Why you should care
Because the old ways are changing — ebbing, and sometimes flowing on.
It’s months to go before the festival celebrating the power of the female goddess Durga, and still longer until its twin puja honoring Kali, Durga’s frightening and fiery incarnation. But already, a group of artisans are toiling in Kumartuli, north of the Indian city Kolkata, building devis and demons.
These are India’s famous idol painters — but they are much more than simple adorners of divine Hindu likenesses. Today, 65-year-old Gopal Paul is managing his small crew of god manifesters as they assemble the beginnings of the Kali statues that are made of hay. Soon, Paul and his team, who are the inheritors of three or four generations of their craft, will coat these statues in clay, set them to dry and dress them in sprightly colors, gold necklaces, crowns and expressions of feminine strength.
Already at the feet of the some 7-foot-tall statues — which are, at the moment, headless — are baby-size creatures that will become the demon Mahishasura, famously killed by Durga. The puja in the fall celebrates that triumph over five to six days; at the end, these idols, which the artisans have labored over for months, will be submerged in river waters, where they will decompose.
What began as a very small hub is now a hugely commercial complex.
Lopamudra Maitra Bajpai
The art form Paul and so many others in this district practice is shifting with the times. Paul, who’s been working in the trade since childhood, says young men “don’t value the art — what financial benefit will they get?” The next generation would rather make money in the city. Standing on a ladder as he prods Durga’s broad hay shoulders, 30-year-old Prasant Paul (no relation), says there’s no guarantee of good money in his line of work. He estimates their shop will make 25 to 30 goddesses and pull in between 8,000 and 10,000 rupees a month ($120–$150). They work 12- to 14-hour days during the height of the season. Their idols will be shipped all over the city and around the world, to clubs and community centers.
Lopamudra Maitra Bajpai, a professor at the Symbiosis Institute of Media and Communication in Pune, has studied the artisans and recounts some who do better than the Pauls, traveling around the Bengali diaspora, their fares paid by nostalgic immigrants seeking a connection to the homeland. “What began as a very small hub is now a hugely commercial complex,” she says. You can find many faces of the shifting times walking through the unplanned gullies and alleyways of Kumartuli. Between giant likenesses of baby Krishna and shops selling purse-size Durgas is a Madame Tussauds-esque installation from the state government, bragging about education initiatives through small statues of children studying and wearing school uniforms. And just around the corner, a crew of teenage boys strolls shirtless through the streets, fresh from a bath at the local outdoor spigot; they cross the latest statue, erected following another Indian victory tale — a cricket match.

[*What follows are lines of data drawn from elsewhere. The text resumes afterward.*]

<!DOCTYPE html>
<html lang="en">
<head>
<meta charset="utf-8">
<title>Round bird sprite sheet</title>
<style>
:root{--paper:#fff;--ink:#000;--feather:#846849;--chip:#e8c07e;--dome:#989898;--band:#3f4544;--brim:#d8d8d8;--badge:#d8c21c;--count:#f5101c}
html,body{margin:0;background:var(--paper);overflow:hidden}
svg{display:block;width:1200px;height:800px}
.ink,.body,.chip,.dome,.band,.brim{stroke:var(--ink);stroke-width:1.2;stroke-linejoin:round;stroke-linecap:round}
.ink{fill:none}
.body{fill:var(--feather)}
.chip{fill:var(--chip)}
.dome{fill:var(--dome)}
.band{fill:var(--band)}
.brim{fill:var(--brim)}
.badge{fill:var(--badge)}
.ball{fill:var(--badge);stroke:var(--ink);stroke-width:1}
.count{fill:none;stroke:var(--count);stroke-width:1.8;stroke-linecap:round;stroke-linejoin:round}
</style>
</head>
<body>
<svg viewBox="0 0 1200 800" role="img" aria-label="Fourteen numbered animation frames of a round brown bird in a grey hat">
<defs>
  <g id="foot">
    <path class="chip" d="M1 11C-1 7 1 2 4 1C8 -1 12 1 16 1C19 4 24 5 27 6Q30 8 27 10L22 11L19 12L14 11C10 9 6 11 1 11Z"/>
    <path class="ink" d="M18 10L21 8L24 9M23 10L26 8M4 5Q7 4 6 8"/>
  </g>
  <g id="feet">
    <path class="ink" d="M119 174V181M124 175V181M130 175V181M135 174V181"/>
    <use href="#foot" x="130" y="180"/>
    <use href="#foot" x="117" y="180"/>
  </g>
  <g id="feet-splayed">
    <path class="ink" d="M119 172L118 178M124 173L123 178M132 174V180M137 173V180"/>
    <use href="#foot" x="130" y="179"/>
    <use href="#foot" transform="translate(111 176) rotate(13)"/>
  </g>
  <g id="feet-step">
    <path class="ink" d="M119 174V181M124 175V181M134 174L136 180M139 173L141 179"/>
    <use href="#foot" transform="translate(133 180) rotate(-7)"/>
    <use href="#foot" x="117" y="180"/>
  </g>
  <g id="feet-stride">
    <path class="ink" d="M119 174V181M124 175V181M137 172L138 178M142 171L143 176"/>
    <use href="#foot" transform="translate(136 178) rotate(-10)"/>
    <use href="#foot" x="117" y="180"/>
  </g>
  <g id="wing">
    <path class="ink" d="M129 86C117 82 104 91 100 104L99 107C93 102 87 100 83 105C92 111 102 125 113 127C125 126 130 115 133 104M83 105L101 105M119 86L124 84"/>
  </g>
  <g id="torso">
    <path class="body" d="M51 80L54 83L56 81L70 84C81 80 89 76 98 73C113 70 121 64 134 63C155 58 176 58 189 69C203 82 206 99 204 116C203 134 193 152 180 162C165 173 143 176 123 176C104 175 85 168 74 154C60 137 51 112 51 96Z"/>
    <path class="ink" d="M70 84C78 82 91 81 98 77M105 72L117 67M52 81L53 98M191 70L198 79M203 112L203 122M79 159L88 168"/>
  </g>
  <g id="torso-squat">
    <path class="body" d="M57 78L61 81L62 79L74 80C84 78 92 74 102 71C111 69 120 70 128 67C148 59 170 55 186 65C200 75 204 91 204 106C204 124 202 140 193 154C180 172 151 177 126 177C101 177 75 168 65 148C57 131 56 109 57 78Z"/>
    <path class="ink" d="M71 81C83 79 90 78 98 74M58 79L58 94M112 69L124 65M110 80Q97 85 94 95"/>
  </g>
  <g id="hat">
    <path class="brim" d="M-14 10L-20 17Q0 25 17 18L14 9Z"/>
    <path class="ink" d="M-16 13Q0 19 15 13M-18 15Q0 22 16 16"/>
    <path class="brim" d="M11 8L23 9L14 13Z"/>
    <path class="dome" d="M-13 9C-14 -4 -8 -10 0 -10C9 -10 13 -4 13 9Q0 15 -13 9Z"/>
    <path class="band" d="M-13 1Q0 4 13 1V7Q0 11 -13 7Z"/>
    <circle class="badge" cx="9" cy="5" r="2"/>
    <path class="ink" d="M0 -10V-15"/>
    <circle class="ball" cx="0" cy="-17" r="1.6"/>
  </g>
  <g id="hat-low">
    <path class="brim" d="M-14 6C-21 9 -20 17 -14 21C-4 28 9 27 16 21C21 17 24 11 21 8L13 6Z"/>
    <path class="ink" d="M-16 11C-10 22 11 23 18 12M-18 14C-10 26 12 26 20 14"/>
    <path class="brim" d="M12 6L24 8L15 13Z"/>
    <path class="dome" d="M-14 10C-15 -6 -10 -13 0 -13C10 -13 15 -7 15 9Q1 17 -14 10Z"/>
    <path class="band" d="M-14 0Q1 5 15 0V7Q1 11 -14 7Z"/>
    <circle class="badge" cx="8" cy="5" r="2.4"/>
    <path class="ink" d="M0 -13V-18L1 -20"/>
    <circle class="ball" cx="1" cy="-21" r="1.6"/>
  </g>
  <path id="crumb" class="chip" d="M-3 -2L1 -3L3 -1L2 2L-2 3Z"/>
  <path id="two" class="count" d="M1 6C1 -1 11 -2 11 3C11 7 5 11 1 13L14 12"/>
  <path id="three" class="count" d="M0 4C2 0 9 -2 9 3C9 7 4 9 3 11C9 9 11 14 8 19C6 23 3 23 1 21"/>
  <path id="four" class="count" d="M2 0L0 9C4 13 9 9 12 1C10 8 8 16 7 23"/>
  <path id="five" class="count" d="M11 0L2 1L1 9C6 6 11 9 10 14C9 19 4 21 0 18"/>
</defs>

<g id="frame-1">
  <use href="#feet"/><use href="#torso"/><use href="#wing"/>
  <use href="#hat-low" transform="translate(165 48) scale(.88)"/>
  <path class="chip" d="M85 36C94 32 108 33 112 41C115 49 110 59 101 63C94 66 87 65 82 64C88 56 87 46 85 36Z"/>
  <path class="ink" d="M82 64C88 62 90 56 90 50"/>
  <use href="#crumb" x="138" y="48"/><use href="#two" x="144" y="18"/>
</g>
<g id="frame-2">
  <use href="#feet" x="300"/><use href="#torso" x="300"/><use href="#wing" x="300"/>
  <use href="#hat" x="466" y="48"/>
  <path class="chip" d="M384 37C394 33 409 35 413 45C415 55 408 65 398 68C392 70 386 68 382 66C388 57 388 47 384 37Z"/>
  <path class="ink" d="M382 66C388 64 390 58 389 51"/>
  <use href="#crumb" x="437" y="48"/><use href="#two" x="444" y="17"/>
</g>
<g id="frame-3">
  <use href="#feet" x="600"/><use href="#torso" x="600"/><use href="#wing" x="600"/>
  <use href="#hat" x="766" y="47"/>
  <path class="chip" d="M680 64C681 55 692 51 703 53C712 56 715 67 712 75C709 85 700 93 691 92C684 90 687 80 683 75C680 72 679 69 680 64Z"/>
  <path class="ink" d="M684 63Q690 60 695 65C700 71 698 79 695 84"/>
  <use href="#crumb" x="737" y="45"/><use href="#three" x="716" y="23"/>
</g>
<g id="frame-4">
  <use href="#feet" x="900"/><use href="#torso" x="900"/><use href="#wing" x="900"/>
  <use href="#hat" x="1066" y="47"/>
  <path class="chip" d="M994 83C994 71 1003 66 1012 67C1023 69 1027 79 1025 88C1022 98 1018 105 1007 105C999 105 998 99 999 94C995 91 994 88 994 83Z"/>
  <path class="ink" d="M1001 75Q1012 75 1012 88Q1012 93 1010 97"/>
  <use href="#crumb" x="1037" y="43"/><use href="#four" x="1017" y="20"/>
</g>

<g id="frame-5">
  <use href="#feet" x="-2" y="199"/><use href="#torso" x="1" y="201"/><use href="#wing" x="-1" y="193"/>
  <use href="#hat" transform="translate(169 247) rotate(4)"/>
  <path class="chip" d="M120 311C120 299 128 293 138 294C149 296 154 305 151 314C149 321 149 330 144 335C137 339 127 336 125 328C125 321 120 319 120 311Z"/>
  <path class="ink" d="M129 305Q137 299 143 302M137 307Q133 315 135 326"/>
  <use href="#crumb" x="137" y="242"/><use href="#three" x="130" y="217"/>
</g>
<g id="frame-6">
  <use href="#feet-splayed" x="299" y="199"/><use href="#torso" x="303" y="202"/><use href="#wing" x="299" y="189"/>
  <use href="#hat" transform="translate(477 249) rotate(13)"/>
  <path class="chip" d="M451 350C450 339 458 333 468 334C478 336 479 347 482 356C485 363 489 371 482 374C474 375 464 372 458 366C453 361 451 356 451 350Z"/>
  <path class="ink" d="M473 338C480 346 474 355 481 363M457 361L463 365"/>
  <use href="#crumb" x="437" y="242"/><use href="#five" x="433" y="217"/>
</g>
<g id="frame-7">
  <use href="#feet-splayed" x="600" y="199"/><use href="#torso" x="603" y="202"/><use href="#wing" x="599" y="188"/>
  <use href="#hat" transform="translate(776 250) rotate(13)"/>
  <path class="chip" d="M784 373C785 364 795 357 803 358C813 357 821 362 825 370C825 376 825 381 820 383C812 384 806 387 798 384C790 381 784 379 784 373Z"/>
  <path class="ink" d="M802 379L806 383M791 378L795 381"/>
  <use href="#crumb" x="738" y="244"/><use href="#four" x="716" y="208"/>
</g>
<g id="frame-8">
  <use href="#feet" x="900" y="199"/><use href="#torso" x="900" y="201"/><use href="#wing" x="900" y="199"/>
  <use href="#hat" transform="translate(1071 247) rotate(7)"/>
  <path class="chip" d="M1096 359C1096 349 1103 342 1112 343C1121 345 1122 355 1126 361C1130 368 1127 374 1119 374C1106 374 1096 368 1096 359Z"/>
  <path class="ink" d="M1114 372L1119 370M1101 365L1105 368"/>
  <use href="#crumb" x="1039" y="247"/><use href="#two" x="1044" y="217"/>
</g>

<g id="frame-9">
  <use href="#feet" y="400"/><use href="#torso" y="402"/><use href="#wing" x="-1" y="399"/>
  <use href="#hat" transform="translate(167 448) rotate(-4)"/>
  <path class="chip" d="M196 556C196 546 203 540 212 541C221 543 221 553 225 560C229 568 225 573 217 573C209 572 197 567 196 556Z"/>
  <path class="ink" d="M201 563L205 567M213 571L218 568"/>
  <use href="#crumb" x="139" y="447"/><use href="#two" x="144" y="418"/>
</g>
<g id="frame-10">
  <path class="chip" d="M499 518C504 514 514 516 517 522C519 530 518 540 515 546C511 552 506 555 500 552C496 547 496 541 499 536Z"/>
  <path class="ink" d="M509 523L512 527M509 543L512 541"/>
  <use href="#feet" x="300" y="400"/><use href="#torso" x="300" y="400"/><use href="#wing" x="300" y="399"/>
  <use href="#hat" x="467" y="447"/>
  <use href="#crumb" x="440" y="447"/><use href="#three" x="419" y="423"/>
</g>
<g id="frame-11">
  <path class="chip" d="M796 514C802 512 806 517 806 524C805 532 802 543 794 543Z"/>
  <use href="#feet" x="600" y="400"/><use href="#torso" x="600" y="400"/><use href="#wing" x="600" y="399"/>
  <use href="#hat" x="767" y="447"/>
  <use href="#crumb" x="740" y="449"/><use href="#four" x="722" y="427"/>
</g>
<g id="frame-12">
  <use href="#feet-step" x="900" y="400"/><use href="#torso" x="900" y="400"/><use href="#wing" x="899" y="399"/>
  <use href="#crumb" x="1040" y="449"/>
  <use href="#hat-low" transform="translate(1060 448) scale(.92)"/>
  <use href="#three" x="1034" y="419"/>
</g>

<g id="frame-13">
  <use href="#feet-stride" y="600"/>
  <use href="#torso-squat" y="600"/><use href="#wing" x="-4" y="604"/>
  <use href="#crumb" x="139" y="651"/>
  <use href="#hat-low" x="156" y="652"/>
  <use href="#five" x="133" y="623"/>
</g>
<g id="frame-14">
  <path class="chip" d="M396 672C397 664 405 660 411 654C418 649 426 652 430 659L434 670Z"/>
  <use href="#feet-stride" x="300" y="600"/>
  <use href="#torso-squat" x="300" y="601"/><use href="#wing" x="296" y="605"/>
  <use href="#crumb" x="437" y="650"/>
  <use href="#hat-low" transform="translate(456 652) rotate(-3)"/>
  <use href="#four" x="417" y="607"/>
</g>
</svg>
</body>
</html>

There stands a creepy, 6-foot Virat Kohli, the game’s star player, peering beadily out at passersby, just another god to worship.